> _TASK REQUIREMENTS_:
Whenever a line below holds the word "steps", count it once; report the total and nothing else.

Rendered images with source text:
--- START ---
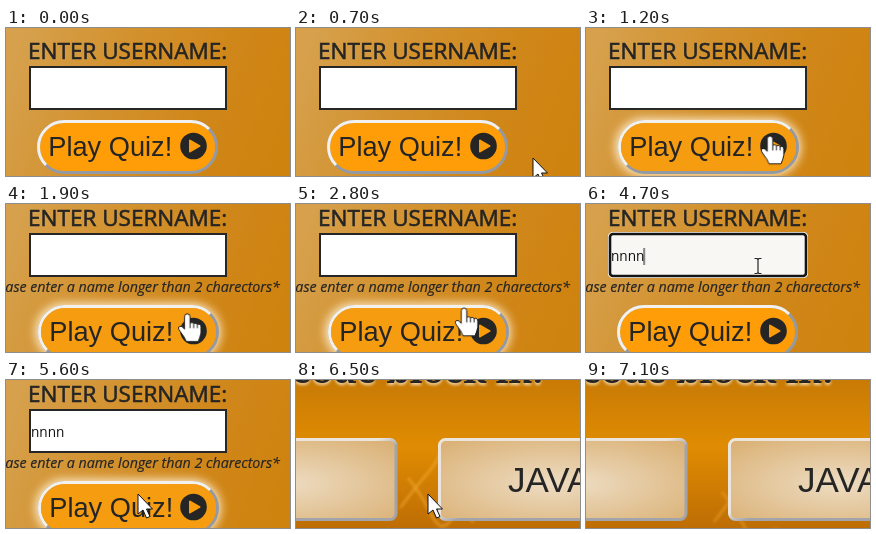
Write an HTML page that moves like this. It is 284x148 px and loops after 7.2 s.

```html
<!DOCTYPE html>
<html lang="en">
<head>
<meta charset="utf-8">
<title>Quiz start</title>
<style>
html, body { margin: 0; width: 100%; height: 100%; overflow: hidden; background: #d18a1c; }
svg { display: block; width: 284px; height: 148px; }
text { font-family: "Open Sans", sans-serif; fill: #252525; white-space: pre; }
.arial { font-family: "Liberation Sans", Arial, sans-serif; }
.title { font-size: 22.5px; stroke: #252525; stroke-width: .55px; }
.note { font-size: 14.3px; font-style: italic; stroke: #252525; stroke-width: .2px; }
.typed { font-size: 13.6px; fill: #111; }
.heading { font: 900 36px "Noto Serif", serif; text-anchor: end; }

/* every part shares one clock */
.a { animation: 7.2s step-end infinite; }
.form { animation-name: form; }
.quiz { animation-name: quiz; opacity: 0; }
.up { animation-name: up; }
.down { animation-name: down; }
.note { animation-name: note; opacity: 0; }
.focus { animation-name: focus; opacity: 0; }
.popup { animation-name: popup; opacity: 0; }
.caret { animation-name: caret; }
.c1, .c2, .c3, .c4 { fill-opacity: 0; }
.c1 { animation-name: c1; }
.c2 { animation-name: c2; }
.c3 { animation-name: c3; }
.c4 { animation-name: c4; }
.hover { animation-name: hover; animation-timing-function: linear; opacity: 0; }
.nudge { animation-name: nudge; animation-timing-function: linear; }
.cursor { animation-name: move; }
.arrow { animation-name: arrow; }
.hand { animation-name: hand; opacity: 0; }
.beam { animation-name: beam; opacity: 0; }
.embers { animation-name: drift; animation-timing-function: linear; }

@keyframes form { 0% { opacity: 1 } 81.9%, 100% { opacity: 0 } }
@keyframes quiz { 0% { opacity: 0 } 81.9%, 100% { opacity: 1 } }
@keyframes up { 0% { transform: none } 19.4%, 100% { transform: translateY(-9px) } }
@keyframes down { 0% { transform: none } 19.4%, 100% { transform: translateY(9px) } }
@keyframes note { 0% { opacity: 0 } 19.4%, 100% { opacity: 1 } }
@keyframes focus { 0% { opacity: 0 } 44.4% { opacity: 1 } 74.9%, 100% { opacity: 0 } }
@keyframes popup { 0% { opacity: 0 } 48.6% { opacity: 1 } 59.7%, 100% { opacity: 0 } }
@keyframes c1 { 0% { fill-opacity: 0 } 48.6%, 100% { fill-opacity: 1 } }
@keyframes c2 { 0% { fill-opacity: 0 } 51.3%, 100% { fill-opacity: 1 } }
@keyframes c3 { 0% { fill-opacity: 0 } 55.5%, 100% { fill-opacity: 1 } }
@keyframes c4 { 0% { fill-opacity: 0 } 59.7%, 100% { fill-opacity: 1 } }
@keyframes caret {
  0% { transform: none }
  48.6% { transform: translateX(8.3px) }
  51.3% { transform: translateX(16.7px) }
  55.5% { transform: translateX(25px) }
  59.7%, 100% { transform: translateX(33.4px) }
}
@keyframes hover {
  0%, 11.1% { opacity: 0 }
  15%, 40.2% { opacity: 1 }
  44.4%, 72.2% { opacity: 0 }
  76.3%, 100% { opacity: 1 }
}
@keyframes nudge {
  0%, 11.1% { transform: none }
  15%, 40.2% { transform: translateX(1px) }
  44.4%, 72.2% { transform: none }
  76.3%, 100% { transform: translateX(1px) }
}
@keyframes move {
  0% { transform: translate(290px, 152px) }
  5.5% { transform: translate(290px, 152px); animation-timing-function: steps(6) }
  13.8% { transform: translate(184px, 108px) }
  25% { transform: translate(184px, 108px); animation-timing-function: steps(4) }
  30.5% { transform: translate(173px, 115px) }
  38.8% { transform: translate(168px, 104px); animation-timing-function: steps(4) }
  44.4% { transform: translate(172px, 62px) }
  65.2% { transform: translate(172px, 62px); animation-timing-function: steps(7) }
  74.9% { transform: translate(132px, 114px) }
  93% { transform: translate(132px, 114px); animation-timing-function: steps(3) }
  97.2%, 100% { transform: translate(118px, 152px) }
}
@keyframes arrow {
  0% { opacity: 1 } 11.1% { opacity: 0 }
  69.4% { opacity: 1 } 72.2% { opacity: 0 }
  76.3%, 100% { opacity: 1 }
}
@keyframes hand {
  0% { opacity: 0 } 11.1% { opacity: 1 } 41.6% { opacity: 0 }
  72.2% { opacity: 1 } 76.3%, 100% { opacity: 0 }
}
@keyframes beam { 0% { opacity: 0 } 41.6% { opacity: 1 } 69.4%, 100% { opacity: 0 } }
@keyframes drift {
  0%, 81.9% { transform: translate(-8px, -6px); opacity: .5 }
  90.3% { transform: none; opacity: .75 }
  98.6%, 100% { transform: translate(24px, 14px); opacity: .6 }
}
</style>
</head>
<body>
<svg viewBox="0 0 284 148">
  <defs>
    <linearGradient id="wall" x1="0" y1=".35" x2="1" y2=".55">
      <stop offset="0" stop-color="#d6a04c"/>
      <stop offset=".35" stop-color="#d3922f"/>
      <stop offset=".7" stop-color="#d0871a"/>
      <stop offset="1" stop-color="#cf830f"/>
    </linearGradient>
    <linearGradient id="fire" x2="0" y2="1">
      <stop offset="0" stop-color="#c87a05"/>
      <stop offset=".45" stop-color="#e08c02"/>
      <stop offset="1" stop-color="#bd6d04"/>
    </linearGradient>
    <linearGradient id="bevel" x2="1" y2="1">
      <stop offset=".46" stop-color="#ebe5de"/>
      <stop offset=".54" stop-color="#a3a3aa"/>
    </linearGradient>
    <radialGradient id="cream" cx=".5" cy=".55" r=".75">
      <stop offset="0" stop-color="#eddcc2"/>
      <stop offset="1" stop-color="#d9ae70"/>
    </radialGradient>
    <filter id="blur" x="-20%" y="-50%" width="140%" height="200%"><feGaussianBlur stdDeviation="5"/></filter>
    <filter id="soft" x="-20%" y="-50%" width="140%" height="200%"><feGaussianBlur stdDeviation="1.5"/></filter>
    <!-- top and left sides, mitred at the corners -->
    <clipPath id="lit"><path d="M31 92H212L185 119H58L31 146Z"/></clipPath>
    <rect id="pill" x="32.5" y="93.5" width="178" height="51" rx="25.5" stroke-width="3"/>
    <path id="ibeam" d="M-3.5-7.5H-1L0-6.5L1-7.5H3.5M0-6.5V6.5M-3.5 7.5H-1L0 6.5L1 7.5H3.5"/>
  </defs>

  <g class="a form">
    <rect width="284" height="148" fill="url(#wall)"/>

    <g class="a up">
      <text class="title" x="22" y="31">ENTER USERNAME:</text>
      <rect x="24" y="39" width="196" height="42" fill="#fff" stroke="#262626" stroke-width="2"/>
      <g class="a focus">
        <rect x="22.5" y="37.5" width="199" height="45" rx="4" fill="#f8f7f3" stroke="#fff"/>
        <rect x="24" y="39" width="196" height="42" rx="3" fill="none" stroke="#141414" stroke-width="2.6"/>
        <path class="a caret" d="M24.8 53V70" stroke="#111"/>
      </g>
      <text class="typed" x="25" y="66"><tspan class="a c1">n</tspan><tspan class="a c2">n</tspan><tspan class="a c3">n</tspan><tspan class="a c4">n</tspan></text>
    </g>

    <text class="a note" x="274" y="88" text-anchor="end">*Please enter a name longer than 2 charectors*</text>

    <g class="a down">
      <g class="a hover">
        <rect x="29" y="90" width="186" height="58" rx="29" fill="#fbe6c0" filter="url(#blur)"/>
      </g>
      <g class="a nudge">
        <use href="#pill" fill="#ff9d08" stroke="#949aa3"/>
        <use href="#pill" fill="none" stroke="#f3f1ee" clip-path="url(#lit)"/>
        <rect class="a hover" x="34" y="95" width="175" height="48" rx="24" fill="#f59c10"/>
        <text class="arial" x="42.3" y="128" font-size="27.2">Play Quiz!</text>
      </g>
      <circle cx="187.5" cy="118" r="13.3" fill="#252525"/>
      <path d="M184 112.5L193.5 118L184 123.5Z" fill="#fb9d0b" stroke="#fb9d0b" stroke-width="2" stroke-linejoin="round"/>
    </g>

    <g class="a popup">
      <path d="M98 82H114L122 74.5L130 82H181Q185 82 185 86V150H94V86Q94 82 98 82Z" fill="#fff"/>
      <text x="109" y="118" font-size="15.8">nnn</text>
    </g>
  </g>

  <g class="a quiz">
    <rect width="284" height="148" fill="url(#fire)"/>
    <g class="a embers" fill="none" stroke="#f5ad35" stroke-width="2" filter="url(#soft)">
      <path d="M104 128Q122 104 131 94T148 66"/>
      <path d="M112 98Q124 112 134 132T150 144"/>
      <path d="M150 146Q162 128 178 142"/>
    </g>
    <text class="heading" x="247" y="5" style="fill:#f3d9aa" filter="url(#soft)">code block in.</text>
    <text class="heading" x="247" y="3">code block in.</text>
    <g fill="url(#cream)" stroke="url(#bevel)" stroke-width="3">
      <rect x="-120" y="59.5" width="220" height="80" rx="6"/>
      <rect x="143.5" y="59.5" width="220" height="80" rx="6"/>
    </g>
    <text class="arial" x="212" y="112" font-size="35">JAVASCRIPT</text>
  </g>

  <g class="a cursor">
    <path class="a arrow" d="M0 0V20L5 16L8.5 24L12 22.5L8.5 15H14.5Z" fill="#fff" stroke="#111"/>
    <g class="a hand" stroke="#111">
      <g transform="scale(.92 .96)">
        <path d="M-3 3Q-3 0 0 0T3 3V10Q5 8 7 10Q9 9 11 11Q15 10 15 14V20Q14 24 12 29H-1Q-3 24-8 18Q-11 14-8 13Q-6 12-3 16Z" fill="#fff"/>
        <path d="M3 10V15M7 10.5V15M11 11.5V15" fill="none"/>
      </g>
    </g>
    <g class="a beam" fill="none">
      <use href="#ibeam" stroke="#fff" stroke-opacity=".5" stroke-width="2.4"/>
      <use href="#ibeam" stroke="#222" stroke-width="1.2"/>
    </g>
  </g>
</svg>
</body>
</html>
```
--- END ---
> _SOLUTION FOR THIS EXERCISE_:
5